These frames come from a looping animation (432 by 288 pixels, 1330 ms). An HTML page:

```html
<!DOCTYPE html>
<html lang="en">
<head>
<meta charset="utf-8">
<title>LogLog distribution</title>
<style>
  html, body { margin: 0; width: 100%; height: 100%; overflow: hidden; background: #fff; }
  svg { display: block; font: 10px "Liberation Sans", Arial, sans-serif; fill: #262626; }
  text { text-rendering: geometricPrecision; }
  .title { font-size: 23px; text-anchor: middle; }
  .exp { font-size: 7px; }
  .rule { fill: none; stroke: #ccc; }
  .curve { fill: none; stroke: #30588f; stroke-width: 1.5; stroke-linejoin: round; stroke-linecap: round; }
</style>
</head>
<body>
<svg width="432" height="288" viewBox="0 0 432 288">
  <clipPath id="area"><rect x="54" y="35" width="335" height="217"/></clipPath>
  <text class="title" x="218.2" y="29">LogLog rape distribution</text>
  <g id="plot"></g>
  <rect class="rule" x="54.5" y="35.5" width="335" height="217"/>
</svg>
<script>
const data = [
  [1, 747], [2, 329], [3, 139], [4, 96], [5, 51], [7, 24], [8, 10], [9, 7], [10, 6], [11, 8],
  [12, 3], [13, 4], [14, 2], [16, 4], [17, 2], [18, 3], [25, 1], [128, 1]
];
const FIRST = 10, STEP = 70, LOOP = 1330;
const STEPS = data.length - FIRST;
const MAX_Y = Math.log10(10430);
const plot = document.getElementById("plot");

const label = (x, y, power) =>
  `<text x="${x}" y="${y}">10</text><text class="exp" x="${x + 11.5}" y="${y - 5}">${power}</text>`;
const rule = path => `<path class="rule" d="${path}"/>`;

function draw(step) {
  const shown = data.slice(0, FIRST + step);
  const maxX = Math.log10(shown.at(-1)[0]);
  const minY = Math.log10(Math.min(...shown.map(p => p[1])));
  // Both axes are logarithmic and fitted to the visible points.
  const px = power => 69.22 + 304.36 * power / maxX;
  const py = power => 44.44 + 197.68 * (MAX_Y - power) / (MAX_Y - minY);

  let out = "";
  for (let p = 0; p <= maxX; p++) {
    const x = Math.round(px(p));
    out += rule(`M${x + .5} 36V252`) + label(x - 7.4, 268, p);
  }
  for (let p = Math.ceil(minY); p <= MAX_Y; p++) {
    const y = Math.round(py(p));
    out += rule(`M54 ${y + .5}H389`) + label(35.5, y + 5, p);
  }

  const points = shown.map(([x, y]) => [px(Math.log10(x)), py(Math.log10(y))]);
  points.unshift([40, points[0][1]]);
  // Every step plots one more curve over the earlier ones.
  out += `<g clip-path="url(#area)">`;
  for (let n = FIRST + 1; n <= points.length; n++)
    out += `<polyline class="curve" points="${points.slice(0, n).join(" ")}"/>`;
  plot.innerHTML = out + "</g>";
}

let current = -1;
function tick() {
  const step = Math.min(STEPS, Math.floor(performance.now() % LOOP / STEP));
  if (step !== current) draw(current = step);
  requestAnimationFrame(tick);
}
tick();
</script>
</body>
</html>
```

---

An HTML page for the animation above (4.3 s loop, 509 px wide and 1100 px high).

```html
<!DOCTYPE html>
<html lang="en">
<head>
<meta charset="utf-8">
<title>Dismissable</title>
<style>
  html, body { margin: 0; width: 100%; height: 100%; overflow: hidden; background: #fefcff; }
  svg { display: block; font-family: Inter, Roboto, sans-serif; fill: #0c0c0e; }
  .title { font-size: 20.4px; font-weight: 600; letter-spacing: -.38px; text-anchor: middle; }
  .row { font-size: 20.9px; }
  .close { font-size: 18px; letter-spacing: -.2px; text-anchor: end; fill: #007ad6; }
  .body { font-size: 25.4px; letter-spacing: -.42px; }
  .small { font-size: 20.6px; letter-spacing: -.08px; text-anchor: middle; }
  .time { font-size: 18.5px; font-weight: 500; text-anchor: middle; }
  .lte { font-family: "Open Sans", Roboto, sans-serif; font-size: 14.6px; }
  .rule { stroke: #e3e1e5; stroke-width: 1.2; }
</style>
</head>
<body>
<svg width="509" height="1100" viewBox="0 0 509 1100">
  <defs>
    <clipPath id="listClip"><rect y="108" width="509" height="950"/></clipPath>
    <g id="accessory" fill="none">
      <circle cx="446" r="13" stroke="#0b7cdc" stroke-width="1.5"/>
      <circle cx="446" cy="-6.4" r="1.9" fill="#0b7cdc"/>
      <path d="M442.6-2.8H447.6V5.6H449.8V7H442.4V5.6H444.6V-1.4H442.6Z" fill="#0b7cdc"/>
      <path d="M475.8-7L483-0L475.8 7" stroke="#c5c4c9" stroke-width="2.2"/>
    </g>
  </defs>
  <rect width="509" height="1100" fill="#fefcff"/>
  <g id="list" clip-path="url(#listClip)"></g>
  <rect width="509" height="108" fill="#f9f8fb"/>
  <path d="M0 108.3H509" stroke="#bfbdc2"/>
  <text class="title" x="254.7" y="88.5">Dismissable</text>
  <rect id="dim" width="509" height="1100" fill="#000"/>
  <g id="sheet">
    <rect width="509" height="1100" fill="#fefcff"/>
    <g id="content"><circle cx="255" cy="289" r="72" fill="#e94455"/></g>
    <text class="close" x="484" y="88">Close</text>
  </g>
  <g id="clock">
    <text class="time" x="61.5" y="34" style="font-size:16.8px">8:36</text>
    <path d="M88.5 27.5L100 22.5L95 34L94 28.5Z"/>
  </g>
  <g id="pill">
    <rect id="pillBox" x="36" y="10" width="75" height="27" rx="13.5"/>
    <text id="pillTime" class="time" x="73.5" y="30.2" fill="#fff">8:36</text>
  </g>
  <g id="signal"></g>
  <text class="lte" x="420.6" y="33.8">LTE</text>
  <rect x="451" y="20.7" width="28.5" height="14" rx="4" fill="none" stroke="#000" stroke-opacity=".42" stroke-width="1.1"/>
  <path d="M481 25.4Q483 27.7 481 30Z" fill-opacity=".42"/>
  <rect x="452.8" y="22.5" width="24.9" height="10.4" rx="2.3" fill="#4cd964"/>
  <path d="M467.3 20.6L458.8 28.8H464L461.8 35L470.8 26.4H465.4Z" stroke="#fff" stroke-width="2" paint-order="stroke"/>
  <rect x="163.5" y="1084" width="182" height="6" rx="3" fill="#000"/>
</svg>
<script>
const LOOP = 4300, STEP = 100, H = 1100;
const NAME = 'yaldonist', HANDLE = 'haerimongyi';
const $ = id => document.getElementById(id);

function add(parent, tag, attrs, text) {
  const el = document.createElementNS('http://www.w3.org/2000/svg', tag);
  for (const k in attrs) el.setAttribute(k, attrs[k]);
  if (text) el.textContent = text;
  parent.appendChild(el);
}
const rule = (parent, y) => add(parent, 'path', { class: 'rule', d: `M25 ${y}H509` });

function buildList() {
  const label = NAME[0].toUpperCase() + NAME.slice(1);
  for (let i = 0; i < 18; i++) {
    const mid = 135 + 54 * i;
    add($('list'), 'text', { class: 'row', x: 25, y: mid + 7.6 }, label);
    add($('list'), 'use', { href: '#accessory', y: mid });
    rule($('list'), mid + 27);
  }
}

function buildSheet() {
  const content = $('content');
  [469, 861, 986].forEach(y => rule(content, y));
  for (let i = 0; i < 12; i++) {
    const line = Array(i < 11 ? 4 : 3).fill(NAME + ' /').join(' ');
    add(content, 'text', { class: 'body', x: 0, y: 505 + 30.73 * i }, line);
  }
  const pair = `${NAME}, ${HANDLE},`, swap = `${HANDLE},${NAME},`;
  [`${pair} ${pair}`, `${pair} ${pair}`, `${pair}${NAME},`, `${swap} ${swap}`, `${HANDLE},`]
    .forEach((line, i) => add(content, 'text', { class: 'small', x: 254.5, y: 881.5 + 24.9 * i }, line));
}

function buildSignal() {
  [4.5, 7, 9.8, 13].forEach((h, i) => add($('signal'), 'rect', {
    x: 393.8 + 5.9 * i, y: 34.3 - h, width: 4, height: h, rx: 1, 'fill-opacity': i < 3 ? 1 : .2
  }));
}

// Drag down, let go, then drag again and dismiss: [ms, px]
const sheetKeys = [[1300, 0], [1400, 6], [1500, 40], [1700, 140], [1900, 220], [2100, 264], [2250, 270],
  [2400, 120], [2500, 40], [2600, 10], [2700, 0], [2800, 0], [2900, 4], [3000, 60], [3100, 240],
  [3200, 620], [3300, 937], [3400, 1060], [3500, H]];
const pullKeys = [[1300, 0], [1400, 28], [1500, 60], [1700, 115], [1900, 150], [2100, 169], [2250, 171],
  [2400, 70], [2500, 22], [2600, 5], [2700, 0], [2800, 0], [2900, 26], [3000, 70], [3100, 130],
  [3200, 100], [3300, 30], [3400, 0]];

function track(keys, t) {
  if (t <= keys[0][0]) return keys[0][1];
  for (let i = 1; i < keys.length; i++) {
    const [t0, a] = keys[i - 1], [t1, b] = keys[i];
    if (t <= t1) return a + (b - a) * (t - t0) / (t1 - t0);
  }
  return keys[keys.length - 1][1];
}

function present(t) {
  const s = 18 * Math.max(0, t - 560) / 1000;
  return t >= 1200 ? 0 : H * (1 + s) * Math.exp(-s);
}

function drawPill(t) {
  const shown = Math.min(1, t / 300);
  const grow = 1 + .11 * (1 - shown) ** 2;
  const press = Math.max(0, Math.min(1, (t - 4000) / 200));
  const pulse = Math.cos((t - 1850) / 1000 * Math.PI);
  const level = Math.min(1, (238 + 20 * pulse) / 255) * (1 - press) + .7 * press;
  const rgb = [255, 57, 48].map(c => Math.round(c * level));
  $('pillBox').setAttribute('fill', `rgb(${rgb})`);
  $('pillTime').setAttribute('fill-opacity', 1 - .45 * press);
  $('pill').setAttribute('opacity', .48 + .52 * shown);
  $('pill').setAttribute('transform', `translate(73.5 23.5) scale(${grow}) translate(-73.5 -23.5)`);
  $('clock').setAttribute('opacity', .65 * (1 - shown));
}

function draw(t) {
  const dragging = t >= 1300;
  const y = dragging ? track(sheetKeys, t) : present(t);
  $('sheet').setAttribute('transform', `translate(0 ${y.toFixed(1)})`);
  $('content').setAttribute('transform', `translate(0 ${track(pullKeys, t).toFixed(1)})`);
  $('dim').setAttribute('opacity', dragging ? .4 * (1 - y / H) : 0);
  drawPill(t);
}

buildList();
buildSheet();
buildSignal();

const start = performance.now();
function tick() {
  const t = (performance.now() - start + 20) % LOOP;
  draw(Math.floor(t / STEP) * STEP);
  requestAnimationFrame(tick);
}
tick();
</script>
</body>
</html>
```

* **Problem requirements**: Find the string "title" in the listing and return every line that holds it.

* **Written solution**:
<title>LogLog distribution</title>
  .title { font-size: 23px; text-anchor: middle; }
  <text class="title" x="218.2" y="29">LogLog rape distribution</text>
<title>Dismissable</title>
  .title { font-size: 20.4px; font-weight: 600; letter-spacing: -.38px; text-anchor: middle; }
  <text class="title" x="254.7" y="88.5">Dismissable</text>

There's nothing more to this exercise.